“The criticism comes from people that don’t know the preparation of the boat, that don’t know the team involved,” Sunderland rejoined, noting that Abby’s boat was specially built and rigged for the most extreme conditions a sailor would encounter. “It was designed for the southern ocean. It was as well-prepared as the best-prepared boat out there,” he said.

‘Everything was falling down’
Abby repeated her account of how her boat was disabled. She had been enduring 60-knot winds and heavy seas and dealing with engine failure, which she fixed with the help of her father, a shipwright, who spoke with her via satellite phone. She said winds had dropped to about 30 knots when the rogue wave struck.

“Things were calming down. It was really unexpected. I thought it was just going to be a knockdown, but it kept on rolling; it went all the way around,” she said. “I had just finished some work on the engine. I was actually about to go outside. Luckily, I wasn’t quite out there yet.”

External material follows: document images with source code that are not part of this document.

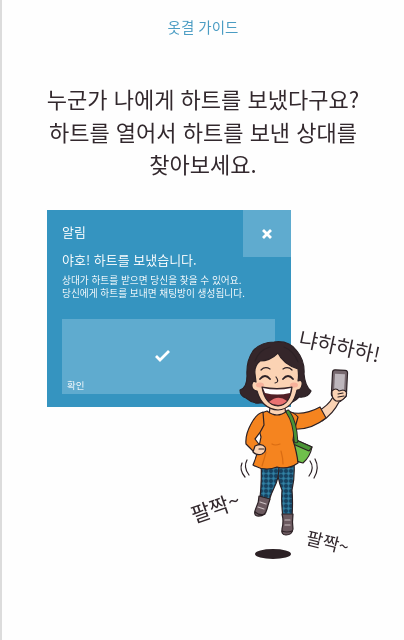
<!DOCTYPE html>
<html lang="ko">
<head>
<meta charset="utf-8">
<title>옷결 가이드</title>
<style>
:root {
  --paper: #fefefe;
  --edge: #dcdcdc;
  --title: #4a9cc3;
  --ink: #32282d;
  --panel: #3594c0;
  --panel-light: #5fabcf;
  --skin: #fbd3b4;
  --hair: #35262a;
  --line: #2c2125;
  --orange: #f5841f;
  --orange-dark: #d96c12;
  --green: #6fbf4b;
  --green-dark: #4a9436;
  --denim: #1f6488;
  --denim-dark: #173f5c;
  --boot: #6c5a60;
}
* { box-sizing: border-box; margin: 0; padding: 0; }
html, body { width: 404px; height: 640px; overflow: hidden; }
body { font-family: "Noto Sans CJK KR", "Noto Sans", sans-serif; background: var(--paper); }
.guide { position: relative; width: 404px; height: 640px; overflow: hidden; background: var(--paper); border-left: 2px solid var(--edge); }
.guide-title { position: absolute; left: 0; top: 16px; width: 402px; text-align: center; font-size: 14.5px; line-height: 22px; font-weight: 400; color: var(--title); }
.guide-lead { position: absolute; left: 0; top: 82px; width: 402px; text-align: center; font-size: 22px; line-height: 32.5px; font-weight: 400; color: var(--ink); white-space: nowrap; }
.dialog { position: absolute; left: 45px; top: 210px; width: 244px; height: 197px; background: var(--panel); color: #fff; white-space: nowrap; }
.dialog > * { position: absolute; }
.dialog-title { left: 15px; top: 13px; font-size: 13px; line-height: 18px; font-weight: 400; }
.dialog-close { right: 0; top: 0; width: 48px; height: 47px; background: var(--panel-light); display: flex; align-items: center; justify-content: center; }
.dialog-message { left: 15px; top: 41px; font-size: 13px; line-height: 18px; }
.dialog-note { left: 15px; top: 64px; font-size: 9.7px; line-height: 12.5px; }
.dialog-confirm { left: 15px; top: 109px; width: 213px; height: 75px; background: var(--panel-light); color: #fff; text-decoration: none; }
.dialog-confirm svg { position: absolute; left: 92px; top: 30px; }
.dialog-confirm span { position: absolute; left: 5px; bottom: 2px; font-size: 9.5px; line-height: 14px; }
.mascot { position: absolute; left: -2px; top: 0; }
.shout { fill: var(--ink); font-family: "Noto Sans CJK KR", sans-serif; text-anchor: middle; }
.outlined { stroke: var(--line); stroke-width: 1.2; stroke-linejoin: round; stroke-linecap: round; }
.stroke { fill: none; stroke: var(--line); stroke-width: 1.2; stroke-linecap: round; stroke-linejoin: round; }
</style>
</head>
<body>
<main class="guide">
  <h1 class="guide-title">옷결 가이드</h1>
  <p class="guide-lead">누군가 나에게 하트를 보냈다구요?<br>하트를 열어서 하트를 보낸 상대를<br>찾아보세요.</p>

  <section class="dialog">
    <h2 class="dialog-title">알림</h2>
    <a class="dialog-close" href="#" aria-label="닫기">
      <svg width="12" height="12" viewBox="0 0 12 12"><path d="M2 2L10 10M10 2L2 10" stroke="#fff" stroke-width="2.8"/></svg>
    </a>
    <p class="dialog-message">야호! 하트를 보냈습니다.</p>
    <p class="dialog-note">상대가 하트를 받으면 당신을 찾을 수 있어요.<br>당신에게 하트를 보내면 채팅방이 생성됩니다.</p>
    <a class="dialog-confirm" href="#">
      <svg width="17" height="14" viewBox="0 0 17 14"><path d="M2 7L6 11L15 2" fill="none" stroke="#fff" stroke-width="2.8"/></svg>
      <span>확인</span>
    </a>
  </section>

  <svg class="mascot" width="404" height="640" viewBox="0 0 404 640" role="img" aria-label="휴대폰을 들고 웃으며 뛰어오르는 여자">
    <defs>
      <pattern id="plaid" width="5" height="5" patternUnits="userSpaceOnUse">
        <rect width="5" height="5" fill="var(--denim)"/>
        <path d="M0 1H5M1 0V5" stroke="var(--denim-dark)" stroke-width="1.5"/>
        <path d="M0 3.5H5M3.5 0V5" stroke="#3c8fae" stroke-width=".5"/>
      </pattern>
    </defs>

    <ellipse class="shadow" cx="273" cy="554" rx="18" ry="5" fill="var(--line)"/>

    <g class="raised-arm outlined">
      <path fill="var(--skin)" d="M318 411Q328 406 333 397Q330 393 333 389L341 387Q348 390 346 396Q342 401 339 402Q333 414 322 421Z"/>
      <path fill="var(--orange)" d="M289 412Q304 416 320 407L326 418Q310 431 291 429Z"/>
      <rect x="332" y="370" width="15" height="27" rx="2.5" fill="#77696f" transform="rotate(3 339 383)"/>
      <rect x="334.5" y="374" width="10" height="18" fill="#bdb6bc" stroke="none" transform="rotate(3 339 383)"/>
      <path fill="var(--skin)" d="M332 391Q336 387 339 391L343 390Q348 391 346 396Q342 402 336 401Q331 398 332 391Z"/>
      <path fill="none" d="M338 394L343 393M338 397L344 396"/>
    </g>

    <g class="legs outlined">
      <path fill="url(#plaid)" d="M277 463L294 463Q295 477 292 490Q293 502 292 517L283 517Q281 503 282 490Q277 478 277 463Z"/>
      <path fill="url(#plaid)" d="M261 462L279 465Q279 479 274 488Q271 494 269 501L260 498Q262 479 261 462Z"/>
      <path fill="var(--boot)" d="M259 496L270 499Q268 505 267 509Q265 517 257 516Q253 515 256 508Q259 502 259 496Z"/>
      <path fill="var(--boot)" d="M282 514L293 514Q292 522 293 529Q292 535 286 535Q281 535 282 529Q284 521 282 514Z"/>
      <path stroke="#c9bdc0" d="M260 502L266 504M258 507L264 509M285 520H290M285 525H290"/>
      <path fill="none" d="M255 512Q260 516 265 514M282 531Q287 533 292 531"/>
    </g>

    <g class="bag outlined">
      <path fill="var(--green)" d="M294 439L312 447Q310 457 303 463Q294 461 290 457Z"/>
      <path fill="var(--green-dark)" d="M294 439L312 447L309 451L293 444Z"/>
    </g>

    <g class="tunic outlined">
      <path fill="var(--skin)" d="M271 400H284L286 416Q277 420 269 415Z"/>
      <path fill="var(--orange)" d="M267 411Q277 419 287 411Q294 412 298 417Q294 429 293 440Q297 453 298 463Q288 470 277 467Q265 472 253 465Q259 451 261 437Q257 424 258 416Q262 412 267 411Z"/>
      <path fill="none" stroke="var(--orange-dark)" d="M266 452Q264 460 262 466M281 451Q283 458 283 464M272 444Q275 446 280 444"/>
      <path fill="none" stroke="var(--line)" stroke-width="4.6" d="M288 412Q295 422 296 441"/>
      <path fill="none" stroke="var(--green-dark)" stroke-width="2.8" d="M288 412Q295 422 296 441"/>
    </g>

    <g class="hip-arm outlined">
      <path fill="var(--orange)" d="M263 412Q256 414 251 424Q245 435 246 444L255 453L261 447L255 439Q261 432 264 425Z"/>
      <path fill="var(--skin)" d="M255 446Q262 443 265 447Q267 451 262 454Q257 456 253 452Z"/>
      <path fill="none" d="M259 449L264 449"/>
    </g>

    <g class="head">
      <path class="outlined" fill="var(--hair)" d="M274 342Q289 340 297 351Q305 361 304 374Q305 386 311 391Q308 398 299 397Q292 405 281 403L260 403Q253 404 246 398Q240 396 240 390Q247 388 247 376Q246 361 253 351Q261 342 274 342Z"/>
      <path class="outlined" fill="var(--skin)" d="M255 374Q254 366 260 361Q270 361 278 353Q283 364 298 369Q299 376 298 381Q303 379 302 385Q301 390 297 390Q293 409 278 410Q262 409 257 391Q251 390 252 384Q253 380 256 382Z"/>
      <path class="stroke" stroke="#76575a" d="M270 347Q259 350 255 361M284 347Q294 351 298 362"/>
      <g class="stroke">
        <path d="M261 370Q265 366 270 369M283 369Q288 366 292 370"/>
        <path stroke-width="1.8" d="M260 379Q265 373 270 379M283 379Q288 373 293 379"/>
        <path d="M276 377Q280 382 275 383"/>
      </g>
      <ellipse cx="260" cy="385" rx="4" ry="2.5" fill="#f5a08e" opacity=".65"/>
      <ellipse cx="294" cy="385" rx="4" ry="2.5" fill="#f5a08e" opacity=".65"/>
      <path class="outlined" fill="#512026" d="M262 387Q277 390 292 387Q290 405 278 406Q265 405 262 387Z"/>
      <path fill="#fff" d="M263 388Q277 391 291 388L290 393Q277 396 265 393Z"/>
      <path fill="#e87272" d="M269 402Q278 394 287 401Q283 405 278 405Q273 405 269 402Z"/>
    </g>

    <g class="motion-lines stroke">
      <path d="M247 460Q243 467 249 475M242 463Q239 470 245 477"/>
      <path d="M310 461Q315 468 309 476M315 459Q320 468 314 478"/>
    </g>

    <text class="shout" font-size="20.5" transform="translate(338 354) rotate(12)">냐하하하!</text>
    <text class="shout" font-size="21" transform="translate(218 515) rotate(-19)">팔짝~</text>
    <text class="shout" font-size="18" transform="translate(326 549) rotate(14)">팔짝~</text>
  </svg>
</main>
</body>
</html>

Inside the cabin was chaos.

“I just got thrown across the cabin,” Abby continued. “I didn’t hear it coming, because the wind was howling pretty loudly. A few seconds later, I was on the roof and everything was falling down and water pouring in everywhere.”

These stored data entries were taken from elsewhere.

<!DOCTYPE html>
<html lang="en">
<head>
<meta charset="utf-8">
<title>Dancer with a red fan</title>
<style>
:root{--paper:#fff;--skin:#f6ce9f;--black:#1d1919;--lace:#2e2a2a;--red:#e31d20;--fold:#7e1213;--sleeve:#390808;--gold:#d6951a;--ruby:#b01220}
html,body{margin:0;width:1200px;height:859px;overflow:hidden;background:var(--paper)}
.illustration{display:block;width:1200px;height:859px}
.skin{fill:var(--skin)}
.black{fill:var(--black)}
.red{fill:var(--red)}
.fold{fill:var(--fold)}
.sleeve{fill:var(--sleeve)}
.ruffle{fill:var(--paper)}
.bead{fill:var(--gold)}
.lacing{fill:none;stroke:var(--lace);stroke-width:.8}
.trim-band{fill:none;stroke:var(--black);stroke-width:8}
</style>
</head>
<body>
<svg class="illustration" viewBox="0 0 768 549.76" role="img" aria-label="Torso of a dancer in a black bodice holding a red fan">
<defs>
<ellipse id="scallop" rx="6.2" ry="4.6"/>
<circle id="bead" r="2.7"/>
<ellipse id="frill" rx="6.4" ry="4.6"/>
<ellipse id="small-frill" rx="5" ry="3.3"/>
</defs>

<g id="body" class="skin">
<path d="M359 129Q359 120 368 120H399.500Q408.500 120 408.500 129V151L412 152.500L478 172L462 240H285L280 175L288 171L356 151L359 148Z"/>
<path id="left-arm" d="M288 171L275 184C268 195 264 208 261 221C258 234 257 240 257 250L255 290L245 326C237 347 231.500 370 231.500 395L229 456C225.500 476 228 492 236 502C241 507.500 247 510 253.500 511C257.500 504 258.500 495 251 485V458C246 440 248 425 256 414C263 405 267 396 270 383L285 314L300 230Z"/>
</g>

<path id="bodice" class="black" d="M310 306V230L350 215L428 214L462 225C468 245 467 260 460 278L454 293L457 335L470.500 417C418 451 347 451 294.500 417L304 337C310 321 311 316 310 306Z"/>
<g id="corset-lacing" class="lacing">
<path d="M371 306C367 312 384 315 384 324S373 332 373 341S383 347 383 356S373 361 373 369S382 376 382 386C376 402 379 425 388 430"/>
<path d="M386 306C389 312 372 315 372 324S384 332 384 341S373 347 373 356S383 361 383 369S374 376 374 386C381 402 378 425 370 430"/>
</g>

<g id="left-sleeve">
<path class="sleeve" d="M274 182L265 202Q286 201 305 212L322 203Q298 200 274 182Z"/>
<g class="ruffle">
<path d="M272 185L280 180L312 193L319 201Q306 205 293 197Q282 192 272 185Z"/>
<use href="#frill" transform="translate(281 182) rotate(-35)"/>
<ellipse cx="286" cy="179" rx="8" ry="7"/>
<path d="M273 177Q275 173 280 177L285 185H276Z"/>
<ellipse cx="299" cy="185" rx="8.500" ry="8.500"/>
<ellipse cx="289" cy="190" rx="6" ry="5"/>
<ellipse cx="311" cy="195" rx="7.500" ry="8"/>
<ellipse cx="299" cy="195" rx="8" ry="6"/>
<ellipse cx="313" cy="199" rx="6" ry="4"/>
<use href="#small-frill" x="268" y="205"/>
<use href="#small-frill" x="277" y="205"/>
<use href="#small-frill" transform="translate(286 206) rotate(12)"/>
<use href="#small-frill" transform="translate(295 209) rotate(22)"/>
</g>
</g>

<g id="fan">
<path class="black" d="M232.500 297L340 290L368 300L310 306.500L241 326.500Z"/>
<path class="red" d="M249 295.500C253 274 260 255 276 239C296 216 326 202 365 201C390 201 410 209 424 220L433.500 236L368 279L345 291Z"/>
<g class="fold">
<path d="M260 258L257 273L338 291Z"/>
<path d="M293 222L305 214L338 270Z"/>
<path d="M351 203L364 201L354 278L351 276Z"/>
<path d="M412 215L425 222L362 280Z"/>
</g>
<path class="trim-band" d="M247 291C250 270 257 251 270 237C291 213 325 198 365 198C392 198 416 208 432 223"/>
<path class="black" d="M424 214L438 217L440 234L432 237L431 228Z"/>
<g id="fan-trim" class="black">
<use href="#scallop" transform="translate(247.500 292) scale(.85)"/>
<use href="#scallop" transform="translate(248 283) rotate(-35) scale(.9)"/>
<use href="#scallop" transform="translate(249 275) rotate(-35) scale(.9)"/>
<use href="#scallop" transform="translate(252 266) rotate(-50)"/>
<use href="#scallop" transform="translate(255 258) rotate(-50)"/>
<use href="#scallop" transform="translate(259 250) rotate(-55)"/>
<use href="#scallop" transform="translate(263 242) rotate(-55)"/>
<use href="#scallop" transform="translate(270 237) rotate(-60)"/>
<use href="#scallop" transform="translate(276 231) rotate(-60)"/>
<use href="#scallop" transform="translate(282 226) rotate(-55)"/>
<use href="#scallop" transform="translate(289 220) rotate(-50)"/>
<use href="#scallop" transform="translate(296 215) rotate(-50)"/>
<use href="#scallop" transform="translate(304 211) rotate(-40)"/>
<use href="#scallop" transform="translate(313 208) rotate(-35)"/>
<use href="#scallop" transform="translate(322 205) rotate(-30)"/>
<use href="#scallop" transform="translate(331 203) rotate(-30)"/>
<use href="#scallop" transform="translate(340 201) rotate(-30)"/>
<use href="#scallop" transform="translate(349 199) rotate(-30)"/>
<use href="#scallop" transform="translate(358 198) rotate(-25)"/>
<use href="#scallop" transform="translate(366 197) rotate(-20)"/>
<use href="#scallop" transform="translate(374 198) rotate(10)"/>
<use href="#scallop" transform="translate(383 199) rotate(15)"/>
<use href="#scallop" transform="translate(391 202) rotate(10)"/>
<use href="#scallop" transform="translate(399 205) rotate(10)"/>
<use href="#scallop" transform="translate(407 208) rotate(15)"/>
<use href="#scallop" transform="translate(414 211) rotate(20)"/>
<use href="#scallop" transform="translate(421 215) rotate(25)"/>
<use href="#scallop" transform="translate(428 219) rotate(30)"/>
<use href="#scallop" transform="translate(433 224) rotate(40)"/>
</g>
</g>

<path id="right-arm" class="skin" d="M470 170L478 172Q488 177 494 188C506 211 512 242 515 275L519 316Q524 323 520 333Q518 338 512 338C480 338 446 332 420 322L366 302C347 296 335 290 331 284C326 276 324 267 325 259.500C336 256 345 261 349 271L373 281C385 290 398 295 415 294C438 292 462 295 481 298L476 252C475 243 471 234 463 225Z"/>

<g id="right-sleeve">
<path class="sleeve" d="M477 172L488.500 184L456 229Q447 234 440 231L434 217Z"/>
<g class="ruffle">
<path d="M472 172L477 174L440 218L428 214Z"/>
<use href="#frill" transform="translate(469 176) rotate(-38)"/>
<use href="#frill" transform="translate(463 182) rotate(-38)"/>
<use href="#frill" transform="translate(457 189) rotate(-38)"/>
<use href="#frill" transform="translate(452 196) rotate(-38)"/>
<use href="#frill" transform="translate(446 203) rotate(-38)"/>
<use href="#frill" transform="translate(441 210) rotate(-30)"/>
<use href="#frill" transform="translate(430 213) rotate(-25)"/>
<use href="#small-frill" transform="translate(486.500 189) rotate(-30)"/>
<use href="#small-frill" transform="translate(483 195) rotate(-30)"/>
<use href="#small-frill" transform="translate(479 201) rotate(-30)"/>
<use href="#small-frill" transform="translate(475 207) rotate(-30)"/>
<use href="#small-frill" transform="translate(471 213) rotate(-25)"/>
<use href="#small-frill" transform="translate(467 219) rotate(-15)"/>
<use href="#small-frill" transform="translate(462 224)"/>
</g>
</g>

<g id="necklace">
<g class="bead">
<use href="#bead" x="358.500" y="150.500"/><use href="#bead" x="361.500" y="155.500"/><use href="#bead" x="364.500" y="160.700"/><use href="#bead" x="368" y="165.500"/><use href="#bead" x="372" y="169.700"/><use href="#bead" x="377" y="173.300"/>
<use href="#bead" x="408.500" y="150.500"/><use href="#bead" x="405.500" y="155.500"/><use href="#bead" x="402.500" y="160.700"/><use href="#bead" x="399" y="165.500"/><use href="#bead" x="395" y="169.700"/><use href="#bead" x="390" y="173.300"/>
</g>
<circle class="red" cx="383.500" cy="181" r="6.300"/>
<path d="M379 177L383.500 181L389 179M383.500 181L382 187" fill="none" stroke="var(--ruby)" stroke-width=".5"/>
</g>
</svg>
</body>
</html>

Abby’s boat was fitted with several TV cameras. Laurence Sunderland confirmed that he had discussed a reality show when she began the journey, but he said there was no interest and he dropped the idea.

Sunderland’s eldest child, Zac, 17, last year became the youngest person to sail solo around the world, a record that has since been broken. On Tuesday, Laurence Sunderland’s wife gave birth to their eighth child, Paul, named after the captain of the fishing boat that rescued Abby.

  1. Related stories
    1. Did Sunderlands want TV fame?
      TODAY

      June 15: Allegations swirl that teen sailor Abby Sunderland’s family was seeking fame via reality-TV.

    2. Critics call teen’s round-the-world sail a stunt
    1. After rescue, she eyes ‘another try’
      TODAY

      June 14: Abby Sunderland may have left behind a broken boat, but her passion for sailing is still intact.

    2. Rescue boat nearing stranded teen sailor
    1. Teen sailor’s dad ‘happy she’s safe’
      TODAY

      June 12: The parents who let their 16-year-old try to sail the world solo address their critics.

    2. Interactive map: Abby Sunderland’s route

Laurence stoutly defended his daughter and her sailing abilities. “Abigail’s journey was a passion of hers from the age of 13. From that age, we just monitored Abigail and her boating career. As she became of age, she proved to us that she was capable of undertaking this journey, without a doubt,” he said.

“She’s the youngest person to round Cape Horn,” he added. “She endured many storms before this tragic incident with the rogue wave, and a rogue wave can hit any sailor.”

Vieira asked Abby if she would do it again.

“I definitely would,” she replied. “Not right now, but I’m going to keep sailing. I still love it.”

© 2013 NBCNews.com  Reprints

Discuss:

Discussion comments

,

Most active discussions

  1. votes comments
  2. votes comments
  3. votes comments
  4. votes comments